Cohabiting Couples are Not Automatically Entitled to Inherit
27 April 2018
Cohabitation (couples living together who aren’t married or in a registered civil partnership) is currently the fastest growing family type in the UK, with 3.3 million cohabiting couples recorded in 2017. Unlike married couples or those in civil partnerships, cohabiting couples are not automatically entitled to inherit by law (in England and Wales) if one person dies.
Common Law Marriage is a Myth
Many people mistakenly believe that they would be protected by ‘common law marriage’ and millions of couples who live together may be unclear on what would happen to the house if one of them died.
In research carried out by Direct Line Life Insurance, over a third of cohabiting couples didn’t understand what their legal rights would be if their partner died. 10% of the cohabiting couples surveyed mistakenly believed that they would automatically inherit their partner’s share of the house if they died. Unfortunately, it’s not quite that simple.
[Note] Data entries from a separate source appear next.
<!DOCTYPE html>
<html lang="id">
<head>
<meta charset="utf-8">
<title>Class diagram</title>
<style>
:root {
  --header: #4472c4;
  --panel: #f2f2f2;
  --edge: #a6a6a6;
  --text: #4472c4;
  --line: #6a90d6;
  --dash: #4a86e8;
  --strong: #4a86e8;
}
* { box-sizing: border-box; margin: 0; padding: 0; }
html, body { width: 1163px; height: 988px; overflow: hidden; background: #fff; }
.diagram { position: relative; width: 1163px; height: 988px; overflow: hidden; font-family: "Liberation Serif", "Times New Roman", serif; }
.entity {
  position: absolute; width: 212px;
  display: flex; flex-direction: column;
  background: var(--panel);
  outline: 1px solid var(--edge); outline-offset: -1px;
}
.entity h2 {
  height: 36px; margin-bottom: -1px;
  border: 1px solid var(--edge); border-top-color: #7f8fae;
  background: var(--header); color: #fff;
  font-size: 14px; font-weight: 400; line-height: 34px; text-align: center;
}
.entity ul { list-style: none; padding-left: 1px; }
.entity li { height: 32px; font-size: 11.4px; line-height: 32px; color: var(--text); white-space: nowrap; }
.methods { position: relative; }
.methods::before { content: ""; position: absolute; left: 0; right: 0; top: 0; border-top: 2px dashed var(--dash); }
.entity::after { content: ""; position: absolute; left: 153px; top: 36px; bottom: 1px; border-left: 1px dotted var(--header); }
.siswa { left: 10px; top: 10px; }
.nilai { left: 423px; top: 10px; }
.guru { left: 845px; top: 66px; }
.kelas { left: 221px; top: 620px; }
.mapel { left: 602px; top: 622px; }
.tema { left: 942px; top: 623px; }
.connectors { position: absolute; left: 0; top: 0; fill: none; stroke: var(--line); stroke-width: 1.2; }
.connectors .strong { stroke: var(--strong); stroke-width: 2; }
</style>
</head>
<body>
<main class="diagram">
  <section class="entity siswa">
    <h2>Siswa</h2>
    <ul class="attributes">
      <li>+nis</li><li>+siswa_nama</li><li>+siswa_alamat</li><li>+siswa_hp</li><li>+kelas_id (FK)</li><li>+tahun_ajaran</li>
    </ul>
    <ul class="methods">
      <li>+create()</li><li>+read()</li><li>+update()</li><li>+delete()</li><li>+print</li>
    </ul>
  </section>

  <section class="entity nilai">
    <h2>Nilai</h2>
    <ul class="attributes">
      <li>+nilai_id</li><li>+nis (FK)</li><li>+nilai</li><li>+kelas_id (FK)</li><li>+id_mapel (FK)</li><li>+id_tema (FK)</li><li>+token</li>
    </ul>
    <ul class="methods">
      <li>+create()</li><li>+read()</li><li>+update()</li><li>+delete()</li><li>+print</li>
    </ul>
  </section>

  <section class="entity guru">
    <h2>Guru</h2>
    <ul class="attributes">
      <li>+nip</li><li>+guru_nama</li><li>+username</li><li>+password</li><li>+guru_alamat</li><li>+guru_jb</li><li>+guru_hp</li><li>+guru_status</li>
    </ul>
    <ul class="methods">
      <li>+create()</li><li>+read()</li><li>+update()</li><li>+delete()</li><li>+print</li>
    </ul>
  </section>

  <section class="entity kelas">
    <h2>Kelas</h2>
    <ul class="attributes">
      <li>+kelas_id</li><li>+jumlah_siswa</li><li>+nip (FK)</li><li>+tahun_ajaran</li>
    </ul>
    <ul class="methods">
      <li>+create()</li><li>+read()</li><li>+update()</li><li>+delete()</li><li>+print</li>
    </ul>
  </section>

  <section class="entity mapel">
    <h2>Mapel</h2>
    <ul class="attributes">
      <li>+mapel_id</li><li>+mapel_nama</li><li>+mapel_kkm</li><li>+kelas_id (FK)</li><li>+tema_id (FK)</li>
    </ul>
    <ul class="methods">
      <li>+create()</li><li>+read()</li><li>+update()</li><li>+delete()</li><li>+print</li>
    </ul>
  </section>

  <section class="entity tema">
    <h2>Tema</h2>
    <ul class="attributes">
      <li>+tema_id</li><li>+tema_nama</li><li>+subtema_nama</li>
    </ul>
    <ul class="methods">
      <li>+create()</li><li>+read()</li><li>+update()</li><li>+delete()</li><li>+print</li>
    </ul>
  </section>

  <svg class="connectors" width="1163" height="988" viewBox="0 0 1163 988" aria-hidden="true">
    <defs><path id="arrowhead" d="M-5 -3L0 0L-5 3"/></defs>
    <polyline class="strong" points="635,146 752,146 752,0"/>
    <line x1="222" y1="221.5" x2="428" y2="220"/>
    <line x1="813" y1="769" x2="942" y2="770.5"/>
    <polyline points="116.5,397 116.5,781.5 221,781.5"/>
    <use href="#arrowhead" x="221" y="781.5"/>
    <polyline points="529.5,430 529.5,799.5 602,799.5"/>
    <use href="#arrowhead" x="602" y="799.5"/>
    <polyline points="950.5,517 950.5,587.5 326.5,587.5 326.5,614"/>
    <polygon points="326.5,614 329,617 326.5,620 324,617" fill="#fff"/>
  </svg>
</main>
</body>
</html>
If you die without a valid Will in place, then everything you own (known collectively as your Estate) will be inherited in a very specific way by your next of kin under inheritance laws called the Rules of Intestacy.
These inheritance laws are strict and do not accommodate some modern family set-ups. For example, if you live with your partner but are not married or in a civil partnership, then your partner will not be recognised under the Rules of Intestacy.
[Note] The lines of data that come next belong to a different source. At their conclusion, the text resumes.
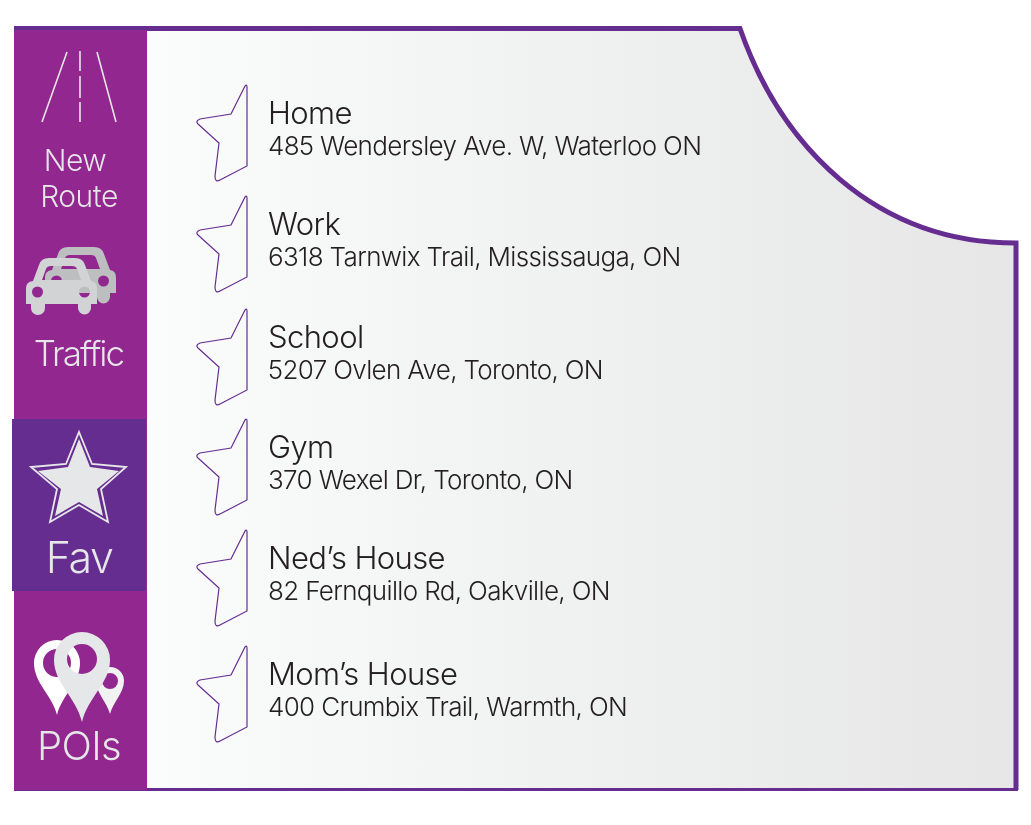
<!DOCTYPE html>
<html lang="en">
<head>
<meta charset="utf-8">
<title>Favourite places</title>
<style>
:root {
  --magenta: #92278f;
  --violet: #662d91;
  --pale: #e6e7e8;
  --ink: #231f20;
}
* { box-sizing: border-box; margin: 0; padding: 0; }
body {
  position: relative;
  width: 1031px;
  height: 825px;
  overflow: hidden;
  background: #fff;
  font-family: Inter, "Liberation Sans", sans-serif;
  font-weight: 300;
}
svg { display: block; }
a { color: inherit; text-decoration: none; }
.panel { position: absolute; inset: 0; }
.menu {
  position: absolute;
  left: 14px;
  top: 30px;
  width: 133px;
  display: grid;
  grid-template-rows: 200px 189px 172px 199px;
  background: var(--magenta);
  color: var(--pale);
}
.menu a { display: flex; flex-direction: column; white-space: nowrap; text-align: center; }
.menu svg { flex: none; }
.menu span { display: block; }
.route { font-size: 30px; line-height: 36px; letter-spacing: -0.5px; padding-right: 3px; }
.route .first { padding-right: 8px; }
.traffic { font-size: 35px; line-height: 44px; letter-spacing: -1.9px; padding-right: 4px; }
.menu .current { background: var(--violet); margin-left: -2px; margin-right: 1px; }
.fav { font-size: 43px; line-height: 50px; letter-spacing: -1.5px; }
.pois { font-size: 40px; line-height: 44px; letter-spacing: -0.7px; padding-right: 3px; }
.places {
  position: absolute;
  left: 196px;
  top: 85px;
  display: grid;
  grid-template-rows: 111px 113px 110px 111px 116px 97px;
  list-style: none;
  color: var(--ink);
}
.places li { display: flex; gap: 20px; white-space: nowrap; }
.places svg { flex: none; overflow: visible; }
.places div { padding-top: 11px; }
.places h2 { font-size: 31px; line-height: 34px; font-weight: 300; letter-spacing: -0.6px; }
.places p { font-size: 26px; line-height: 32px; letter-spacing: -0.65px; }
</style>
</head>
<body>
<svg class="panel" width="1031" height="825" viewBox="0 0 1031 825" aria-hidden="true">
  <defs>
    <linearGradient id="panel-fill">
      <stop offset="0.13" stop-color="#fbfcfc"/>
      <stop offset="0.5" stop-color="#f1f2f2"/>
      <stop offset="1" stop-color="#e6e6e7"/>
    </linearGradient>
    <path id="half-star" d="M49 1L35 29L4 34Q-1 36 2 39L23 58L19 91Q19 98 24 95L51 81V2Q51 -1 49 1Z" fill="none" stroke="#662d91" stroke-width="1.2"/>
    <path id="car" fill-rule="evenodd" d="M33 281L39 265Q41 258 49 258H75Q83 258 85 265L91 281Q97 282 97 288V304H91V308A6 6 0 0 1 78 308V304H45V308A6 6 0 0 1 31 308V304H26V288Q26 282 33 281ZM42 280H81L77 269Q76 266 72 266H51Q47 266 46 269ZM32 292a5.500 5.500 0 1 0 11 0a5.500 5.500 0 1 0 -11 0ZM79 292a5.500 5.500 0 1 0 11 0a5.500 5.500 0 1 0 -11 0Z"/>
  </defs>
  <path d="M14 28H740C781 146 875 243 1017 243V789H14Z" fill="url(#panel-fill)"/>
  <g fill="none" stroke="#662d91">
    <path d="M14 28.500H740C781 146 875 243 1016 243V790" stroke-width="5"/>
    <path d="M14 789.500H1018" stroke-width="3"/>
  </g>
</svg>

<nav class="menu">
  <a href="#">
    <svg width="133" height="112" viewBox="14 30 133 112" aria-hidden="true">
      <g stroke="#e6e7e8" stroke-width="1.6">
        <line x1="67" y1="52" x2="42" y2="122"/>
        <line x1="97" y1="52" x2="116" y2="122"/>
        <path d="M80 51V71M80 76V98M80 102V122"/>
      </g>
    </svg>
    <span class="route"><span class="first">New</span> <span>Route</span></span>
  </a>
  <a href="#">
    <svg width="133" height="101" viewBox="14 230 133 101" aria-hidden="true">
      <use href="#car" x="19" y="-11" fill="#bcbec0"/>
      <use href="#car" fill="#d1d3d4"/>
    </svg>
    <span class="traffic">Traffic</span>
  </a>
  <a class="current" href="#" aria-current="page">
    <svg width="134" height="113" viewBox="12 419 134 113" aria-hidden="true">
      <polygon points="79,432 92,464 126,467 101,489 108,522 79,505 50,522 57,489 31,467 66,464" fill="none" stroke="#e6e7e8" stroke-width="1.8"/>
      <polygon points="79,439 90,467 119,471 97,489 103,516 79,502 55,516 61,489 38,471 68,467" fill="#e6e7e8"/>
    </svg>
    <span class="fav">Fav</span>
  </a>
  <a href="#">
    <svg width="133" height="133" viewBox="14 591 133 133" aria-hidden="true">
      <g fill-rule="evenodd">
        <path fill="#fff" d="M57 715C52 695 34 683 34 663A23 23 0 0 1 80 663C80 683 62 695 57 715ZM43 663a14 14 0 1 0 28 0a14 14 0 1 0 -28 0Z"/>
        <path fill="#f1f2f2" d="M110 714C107 702 96 693 96 681A14 14 0 0 1 124 681C124 693 113 702 110 714ZM102 681a8 8 0 1 0 16 0a8 8 0 1 0 -16 0Z"/>
        <path fill="#e6e7e8" d="M82 722C76 697 54 683 54 660A28 28 0 0 1 110 660C110 683 88 697 82 722ZM67 659a15 15 0 1 0 30 0a15 15 0 1 0 -30 0Z"/>
      </g>
    </svg>
    <span class="pois">POIs</span>
  </a>
</nav>

<ul class="places">
  <li>
    <svg width="52" height="97" aria-hidden="true"><use href="#half-star"/></svg>
    <div><h2>Home</h2><p>485 Wendersley Ave. W, Waterloo ON</p></div>
  </li>
  <li>
    <svg width="52" height="97" aria-hidden="true"><use href="#half-star"/></svg>
    <div><h2>Work</h2><p>6318 Tarnwix Trail, Mississauga, ON</p></div>
  </li>
  <li>
    <svg width="52" height="97" aria-hidden="true"><use href="#half-star"/></svg>
    <div><h2>School</h2><p>5207 Ovlen Ave, Toronto, ON</p></div>
  </li>
  <li>
    <svg width="52" height="97" aria-hidden="true"><use href="#half-star"/></svg>
    <div><h2>Gym</h2><p>370 Wexel Dr, Toronto, ON</p></div>
  </li>
  <li>
    <svg width="52" height="97" aria-hidden="true"><use href="#half-star"/></svg>
    <div><h2>Ned’s House</h2><p>82 Fernquillo Rd, Oakville, ON</p></div>
  </li>
  <li>
    <svg width="52" height="97" aria-hidden="true"><use href="#half-star"/></svg>
    <div><h2>Mom’s House</h2><p>400 Crumbix Trail, Warmth, ON</p></div>
  </li>
</ul>
</body>
</html>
What Happens to Your House when You Die?
What happens to the house depends on how you and your partner own it. If the house is owned in your sole name, then if you don’t have a legally valid Will in place, the house in its entirety will be passed in accordance with the Rules of Intestacy.
If you and your partner own the property jointly, then this is where it becomes slightly more complicated as there is more than one way to do this.
If you own the house as Joint Tenants, then this means that neither of you owns a specific share. Instead, both of you jointly own the property as a whole. In this situation, if one of the owners dies, then the legal ownership of the property will automatically transfer to the surviving co-owner.
However, if you and your partner own the house as Tenants in Common, then each of you will own an identifiable share of the property. Usually this is 50/50, but if, for example, one person has contributed more to the purchase price then percentages can be reflective of this.
In this situation, if one person dies without a will then their share of the house would not automatically transfer to the surviving owner. Instead it would pass into their estate and be inherited by their next of kin under the Rules of Intestacy. This could mean that the surviving owner now finds that ownership of their house is shared with relatives of their late partner.
How to Make Sure Your Share Goes to Your Partner
If you own a home with your partner as Tenants in Common, then one way to leave your share to your partner on your death is to make a Will.
In your Will, you can state your wishes clearly, ensuring that there is no uncertainty for your loved ones. The Rules of Intestacy will not come into play if you have a legally valid Will. Instead, the Will sets out exactly who should inherit what from you.
You can state in your Will that you would like your share in the property to be inherited by your partner on your death. Your Will can also set out details of any other gifts (legacies) that you would like to leave to people and charities, and state who should inherit whatever is left over.
Your Will also provides an opportunity for you to set out any specific funeral wishes that you have, making things that little bit easier for your loved ones when the time comes.
Alternatively, if you own your home as Joint Tenants and you want to leave your share to someone other than the co-owners then you’ll need to change your ownership of the property to Tenants in Common and ensure that your will makes clear who you wish to inherit it.
Co-op Legal’s Will Writing specialists can discuss your particular circumstances to put in place a Will that’s right for you. Our services also include helping you to change ownership of your property from Joint Tenants to Tenants in Common.